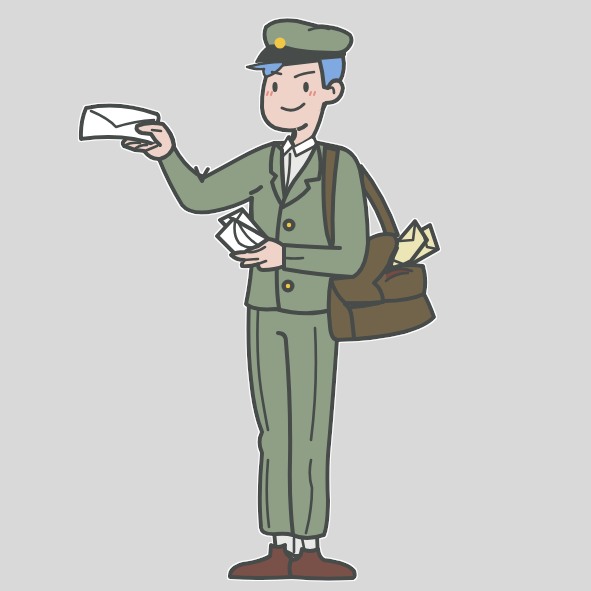
<!DOCTYPE html>
<html lang="en">
<head>
<meta charset="utf-8">
<title>Postman with letters</title>
<style>
:root{--ground:#d9d9d9;--line:#464b49;--uniform:#8e9f86;--skin:#efd3c8;--hair:#7fa9e0;--bag:#72634c;--shoe:#7a5148;--cream:#ece5b5;--paper:#fff;--letter:#e9e9e8;--brass:#f2c744;--blush:#e58d85}
html,body{margin:0;width:591px;height:591px;overflow:hidden;background:var(--ground)}
svg{display:block}
.postman{stroke:var(--line);stroke-width:4;stroke-linecap:round;stroke-linejoin:round;fill:none}
.uniform{fill:var(--uniform)}
.skin{fill:var(--skin)}
.hair{fill:var(--hair)}
.bag{fill:var(--bag)}
.shoe{fill:var(--shoe)}
.cream{fill:var(--cream)}
.paper{fill:var(--paper)}
.letter{fill:var(--letter)}
.dark{fill:var(--line)}
.fine{stroke-width:2.6}
.plain{stroke:none}
.blush{stroke:var(--blush);stroke-width:2}
.brass{fill:var(--brass);stroke:none}
</style>
</head>
<body>
<svg width="591" height="591" viewBox="0 0 591 591" role="img" aria-label="Smiling postman in a green uniform holding out a letter">
<defs>
<filter id="sticker-edge" x="0" y="0" width="591" height="591" filterUnits="userSpaceOnUse">
<feMorphology in="SourceAlpha" operator="dilate" radius="1.3" result="spread"/>
<feFlood flood-color="#fff"/>
<feComposite in2="spread" operator="in" result="edge"/>
<feMerge><feMergeNode in="edge"/><feMergeNode in="SourceGraphic"/></feMerge>
</filter>
<g id="button"><circle class="dark plain" r="6.5"/><circle class="brass" r="2.2"/></g>
</defs>
<g class="postman" filter="url(#sticker-edge)">

<g id="shoes">
<path class="letter" d="M274 532L276 552H287L295 556H318L317 534Z"/>
<path class="fine" d="M294 538V552M302 538L305 553"/>
<path class="shoe" d="M271 545Q278 549 285 545Q284 553 289 556L293 560V577Q262 579 230 577Q229 568 243 564Q263 561 270 556Z"/>
<path class="shoe" d="M302 549Q310 553 318 549Q319 557 324 560Q348 563 354 571Q356 577 353 578Q322 580 291 577Q288 568 291 560Q301 560 302 549Z"/>
</g>

<g id="trousers">
<path class="uniform" d="M249 300Q247 345 251 380Q254 412 262 432Q257 442 262 453Q258 494 261 528Q262 535 276 534Q286 533 293 535Q306 541 324 535Q328 525 328 500Q327 478 328 456Q333 400 337 340L336 300Z"/>
<path d="M278 333Q286 333 286 342Q291 400 290 460Q289 500 293 535"/>
<path class="fine" d="M258 310Q256 355 261 390Q265 415 268 430M315 328Q318 385 311 440M268 460Q265 495 269 527M311 460Q308 475 312 488Q312 510 306 533"/>
</g>

<path id="back-strap" class="bag" d="M361 166Q384 195 398 235L387 238Q378 208 362 187Z"/>

<g id="jacket">
<path class="uniform" d="M274 143Q258 148 240 158Q220 169 205 177L197 174Q183 164 174 147Q168 155 159 159Q169 184 182 205Q191 216 215 211Q235 207 252 198Q249 222 253 242Q252 275 246 304Q254 311 276 309Q306 317 331 310L345 270L362 175Q354 149 338 147L314 142Z"/>
<path d="M196 168Q198 175 202 181M208 169Q205 173 202 181"/>
<path d="M251 193Q257 191 261 187M251 198L253 243"/>
</g>

<g id="neck-and-shirt">
<path class="skin" d="M295 124L292 140L286 155L309 142L318 124Z"/>
<path class="letter" d="M289 137L282 150Q282 176 285 204Q296 181 313 158L316 144L313 136L295 148Z"/>
<path class="paper fine" d="M288 137L281 149L283 156L293 146ZM313 136L293 147L296 156L317 145Z"/>
<path class="fine" d="M290 154Q290 174 286 190"/>
<path class="uniform" d="M275 143Q270 156 271 172L276 176L272 182Q275 195 283 207L285 200Q281 174 282 150Z"/>
<path class="uniform" d="M317 143Q323 163 319 179L306 181L309 188Q300 199 281 208Q287 189 300 173Q310 160 317 143Z"/>
<path d="M281 207Q276 235 277 260Q276 290 279 308"/>
</g>
<use href="#button" x="289" y="225"/>
<use href="#button" x="288" y="286"/>

<g id="mailbag">
<g id="bag-letters">
<path class="cream" d="M416 233L430 225L438 249L410 265Z"/>
<path class="cream" d="M397 242L415 221L427 240L411 261L389 272Z"/>
<path class="fine" d="M400 241L413 240L415 224M424 236L427 247L437 249M390 259L408 266M388 264L403 272"/>
</g>
<path class="bag" d="M369 239Q382 232 394 235Q400 243 394 252Q388 262 389 270Q400 263 423 266Q427 280 424 294Q429 303 434 317Q426 326 404 332Q376 339 338 340Q331 340 330 326Q327 300 331 279L350 277Z"/>
<path class="plain" fill="#744c42" d="M386 272Q399 266 412 271Q398 275 386 281Z"/>
<path class="fine" d="M386 273Q399 266 412 271M386 281Q395 273 408 273"/>
<path d="M331 280Q335 294 345 303Q365 304 383 302Q383 290 374 283Q388 270 397 248M345 304Q351 308 352 319L354 338M383 301Q409 301 424 294M352 307Q365 306 379 303"/>
</g>

<g id="bag-arm">
<path class="plain uniform" d="M328 149L345 149Q359 158 363 180Q369 215 368 245Q366 270 352 277Q316 275 284 269L284 245L332 247Z"/>
<path d="M340 148Q355 151 360 170Q368 208 368 243Q366 270 353 277Q318 275 284 269L284 245Q310 247 340 248"/>
<path class="fine" d="M286 258Q294 259 303 258"/>
</g>
<path id="front-strap" class="bag" d="M325 147Q321 200 327 234L331 247Q333 246 333 240Q331 198 338 150Z"/>

<g id="held-letters">
<path class="paper" d="M220 220L242 209L267 238L247 248Z"/>
<path class="fine" d="M229 217L236 221L242 212"/>
<path class="paper" d="M217 236L233 219L269 239L258 252L236 255Z"/>
<path class="fine" d="M235 222Q233 235 239 243Q246 249 257 247M239 224Q246 238 258 245"/>
<path class="skin" d="M284 246Q275 239 268 239L258 246Q249 249 245 252Q236 252 231 255Q236 260 244 260Q241 263 242 266Q250 267 258 264Q258 270 263 270Q275 270 284 266Z"/>
<path class="fine" d="M244 260L258 259M258 264L266 261M248 252Q257 253 265 247"/>
</g>

<g id="offered-letter">
<path class="skin" d="M125 140Q121 143 124 146L135 150L144 151Q151 160 160 159Q171 156 174 145Q173 133 163 125Q150 122 138 126Z"/>
<path class="paper" d="M86 108Q119 101 157 114Q160 116 158 121L156 145Q124 133 81 139Q80 122 86 108Z"/>
<path class="fine" d="M91 111Q108 118 116 127Q135 121 154 120"/>
<path class="plain skin" d="M137 128Q148 121 162 124Q170 131 172 144L160 156L145 148L156 143L151 134Q141 134 137 128Z"/>
<path d="M163 124Q148 121 137 126Q135 131 142 133L151 134Q155 141 160 145M163 124Q172 133 174 146"/>
<path class="fine" d="M152 130L161 131M124 146Q130 142 140 143M134 150Q138 145 147 145M145 151L157 146"/>
</g>

<g id="head">
<path class="skin" d="M270 66Q261 86 262 108Q263 122 275 128Q293 134 306 126Q321 116 326 103Q341 103 343 88Q341 77 331 82L321 60Z"/>
<path class="plain skin" d="M294 130L306 122L322 108L317 130Q310 139 295 145Z"/>
<path d="M295 131Q296 137 292 140M324 104Q321 122 313 137M299 129Q303 128 306 125"/>
<path class="hair" d="M319 58L343 56Q346 70 340 81Q332 78 328 88L324 87Q323 73 319 58Z"/>
<path class="hair fine" d="M284 62Q269 61 247 67Q256 70 264 69Q262 73 266 77Q276 74 283 65Z"/>
<path class="fine" d="M330 88Q334 86 334 93M281 74L272 72M295 77Q303 73 314 72"/>
<ellipse class="dark plain" cx="275" cy="87" rx="2.6" ry="5"/>
<ellipse class="dark plain" cx="306" cy="87" rx="2.8" ry="5.3"/>
<path d="M282 108Q294 114 304 104" stroke-width="3"/>
<path class="blush" d="M268 92L267 95M272 92L271 95M311 92L310 95M315 92L314 95"/>
</g>

<g id="cap">
<path class="dark" stroke-width="2" d="M269 46Q261 51 256 62Q275 60 294 63Q306 59 320 58L345 55V47Z"/>
<path class="uniform" d="M268 47Q262 36 266 27Q276 18 297 21L317 26Q340 27 350 35Q354 41 348 48Q344 53 335 53Q304 53 287 48Q278 45 268 47Z"/>
<path class="fine" d="M309 30Q319 26 329 29"/>
<circle class="brass" cx="280" cy="43" r="5.5"/>
</g>

</g>
</svg>
</body>
</html>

Brief. Filter the records for lines containing the word "edge" and copy each one.

Problem solution.
<filter id="sticker-edge" x="0" y="0" width="591" height="591" filterUnits="userSpaceOnUse">
<feComposite in2="spread" operator="in" result="edge"/>
<feMerge><feMergeNode in="edge"/><feMergeNode in="SourceGraphic"/></feMerge>
<g class="postman" filter="url(#sticker-edge)">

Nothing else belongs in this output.